We were saddened to learn of the recent death of George W. Earle, father of GCI-USA pastor and GCS instructor Neil Earle. Here are excerpts from an article that Neil wrote in his father’s honor. It appeared in “Anglican Life”—a magazine of the Anglican church in Labrador, Newfoundland, Canada.
George W. Earle was my father. So this I know: He was in his glory on the open water. He began to build boats in the 1980s to the tune of one a year which led to him and his best friend, Eph Laing, plying the waters around Carbonear and Bristol’s Hope in search of the wily cod. He began his working life as a stationer on the Labrador coast with his father Thomas J. Earle who has the distinction of being buried nearest the steps on the south entrance to St. James Anglican [church]. Yes, close to the action!
George would recall many stories of small-town life and the impact of being part of that Anglican parish. At St. James Anglican he came early under the tutelage of the near-legendary cleric, Canon E. E. Rusted, who was spoken of in respectful terms when I was growing up. Once, when praying with Dad a few years ago, he confessed that, even though not a regular attendee, he recited the Lord’s Prayer and the Apostles’ Creed every night before he went to bed.
George came into his own as a fisherman. In 1949 he jigged the largest codfish ever caught by hook and line… it measured 5’ 11 ½” and weighed 157 pounds. He had the picture to prove it and distributed copies to most people he met in later years. No wonder. The record stood for 50 years.
George had spurts of church attendance in the 1950s but for complicated reasons began to drift away from regular meetings. Yet the St. James drama team and the Roman Catholic neighbors at St. Clare’s School had no hesitation for enlisting him in their many “Christmas Concerts” in the 1950s, a staple of the decades before “Entertainment Tonight.” One of my father’s prized possessions was a certificate from the local Catholic prelate thanking him for his artistic services in the 1940s and 1950s.

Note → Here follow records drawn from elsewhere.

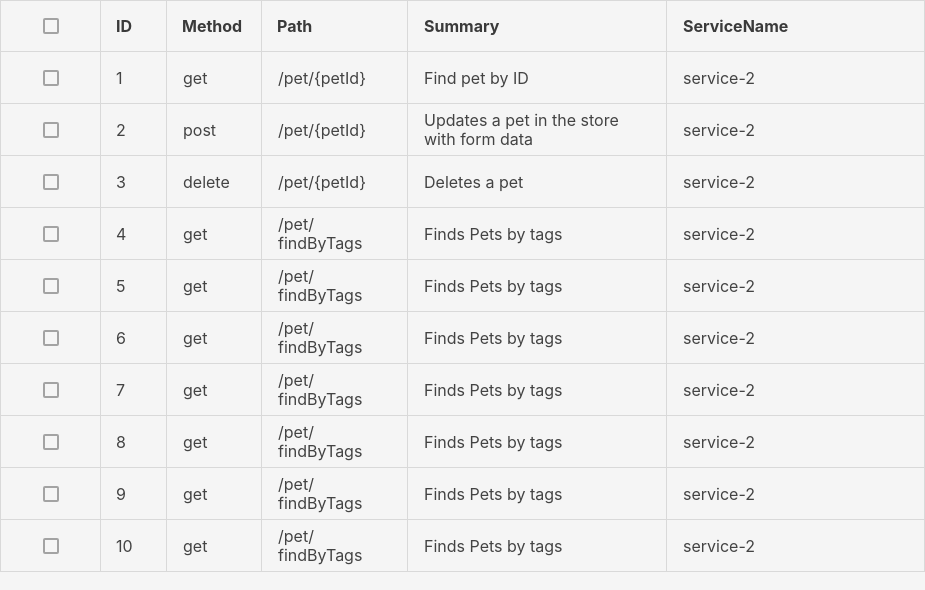
<!DOCTYPE html>
<html lang="en">
<head>
<meta charset="utf-8">
<title>API endpoints</title>
<style>
:root {
  --surface: #f5f5f5;
  --line: #d9d9d9;
  --text: #434343;
  --heading: #3a3a3a;
  --box: #a3a3a3;
}
* { box-sizing: border-box; }
html, body { margin: 0; }
body {
  width: 925px;
  height: 590px;
  overflow: hidden;
  background: var(--surface);
  color: var(--text);
  font: 400 16px/19px Inter, "Open Sans", sans-serif;
}
.endpoints {
  width: 925px;
  border: solid var(--line);
  border-width: 1px 0 0 1px;
}
.row {
  display: grid;
  grid-template-columns: 100px 66px 95px 146px 259px 258px;
  height: 52px;
}
.row.head {
  height: 51px;
  color: var(--heading);
  font-weight: 700;
}
.row > span {
  display: flex;
  align-items: center;
  padding: 1px 0 0 15px;
  border: solid var(--line);
  border-width: 0 1px 1px 0;
  white-space: nowrap;
}
.row > .method, .row > .path, .row > .summary, .row > .service { padding-left: 16px; }
.row.head > .method, .row.head > .path { padding-left: 15px; }
.row > .select { justify-content: center; padding: 0 0 0 0; }
.checkbox {
  width: 16px;
  height: 16px;
  border: 2px solid var(--box);
  border-radius: 2px;
}
</style>
</head>
<body>
<div class="endpoints" role="table" aria-label="API endpoints">
  <div class="row head" role="row">
    <span class="select" role="columnheader"><i class="checkbox"></i></span>
    <span class="id" role="columnheader">ID</span>
    <span class="method" role="columnheader">Method</span>
    <span class="path" role="columnheader">Path</span>
    <span class="summary" role="columnheader">Summary</span>
    <span class="service" role="columnheader">ServiceName</span>
  </div>
  <div class="row" role="row">
    <span class="select" role="cell"><i class="checkbox"></i></span>
    <span class="id" role="cell">1</span>
    <span class="method" role="cell">get</span>
    <span class="path" role="cell">/pet/{petId}</span>
    <span class="summary" role="cell">Find pet by ID</span>
    <span class="service" role="cell">service-2</span>
  </div>
  <div class="row" role="row">
    <span class="select" role="cell"><i class="checkbox"></i></span>
    <span class="id" role="cell">2</span>
    <span class="method" role="cell">post</span>
    <span class="path" role="cell">/pet/{petId}</span>
    <span class="summary" role="cell">Updates a pet in the store<br>with form data</span>
    <span class="service" role="cell">service-2</span>
  </div>
  <div class="row" role="row">
    <span class="select" role="cell"><i class="checkbox"></i></span>
    <span class="id" role="cell">3</span>
    <span class="method" role="cell">delete</span>
    <span class="path" role="cell">/pet/{petId}</span>
    <span class="summary" role="cell">Deletes a pet</span>
    <span class="service" role="cell">service-2</span>
  </div>
  <div class="row" role="row">
    <span class="select" role="cell"><i class="checkbox"></i></span>
    <span class="id" role="cell">4</span>
    <span class="method" role="cell">get</span>
    <span class="path" role="cell">/pet/<br>findByTags</span>
    <span class="summary" role="cell">Finds Pets by tags</span>
    <span class="service" role="cell">service-2</span>
  </div>
  <div class="row" role="row">
    <span class="select" role="cell"><i class="checkbox"></i></span>
    <span class="id" role="cell">5</span>
    <span class="method" role="cell">get</span>
    <span class="path" role="cell">/pet/<br>findByTags</span>
    <span class="summary" role="cell">Finds Pets by tags</span>
    <span class="service" role="cell">service-2</span>
  </div>
  <div class="row" role="row">
    <span class="select" role="cell"><i class="checkbox"></i></span>
    <span class="id" role="cell">6</span>
    <span class="method" role="cell">get</span>
    <span class="path" role="cell">/pet/<br>findByTags</span>
    <span class="summary" role="cell">Finds Pets by tags</span>
    <span class="service" role="cell">service-2</span>
  </div>
  <div class="row" role="row">
    <span class="select" role="cell"><i class="checkbox"></i></span>
    <span class="id" role="cell">7</span>
    <span class="method" role="cell">get</span>
    <span class="path" role="cell">/pet/<br>findByTags</span>
    <span class="summary" role="cell">Finds Pets by tags</span>
    <span class="service" role="cell">service-2</span>
  </div>
  <div class="row" role="row">
    <span class="select" role="cell"><i class="checkbox"></i></span>
    <span class="id" role="cell">8</span>
    <span class="method" role="cell">get</span>
    <span class="path" role="cell">/pet/<br>findByTags</span>
    <span class="summary" role="cell">Finds Pets by tags</span>
    <span class="service" role="cell">service-2</span>
  </div>
  <div class="row" role="row">
    <span class="select" role="cell"><i class="checkbox"></i></span>
    <span class="id" role="cell">9</span>
    <span class="method" role="cell">get</span>
    <span class="path" role="cell">/pet/<br>findByTags</span>
    <span class="summary" role="cell">Finds Pets by tags</span>
    <span class="service" role="cell">service-2</span>
  </div>
  <div class="row" role="row">
    <span class="select" role="cell"><i class="checkbox"></i></span>
    <span class="id" role="cell">10</span>
    <span class="method" role="cell">get</span>
    <span class="path" role="cell">/pet/<br>findByTags</span>
    <span class="summary" role="cell">Finds Pets by tags</span>
    <span class="service" role="cell">service-2</span>
  </div>
</div>
</body>
</html>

The tributes that poured in to celebrate my father’s life as mayor, honorary fireman, Lion’s Club executive secretary, hospital board member in October, 2014 rightly cited his contributions to the town—a “Carbonear legend,” he was called—but his quiet Anglicanism obviously shaped his early life and lived on till the end of his days. An Anglican in deed.
Cards may be sent to:Neil Earle 1643 Calle Coronado
Duarte, CA 91010-2575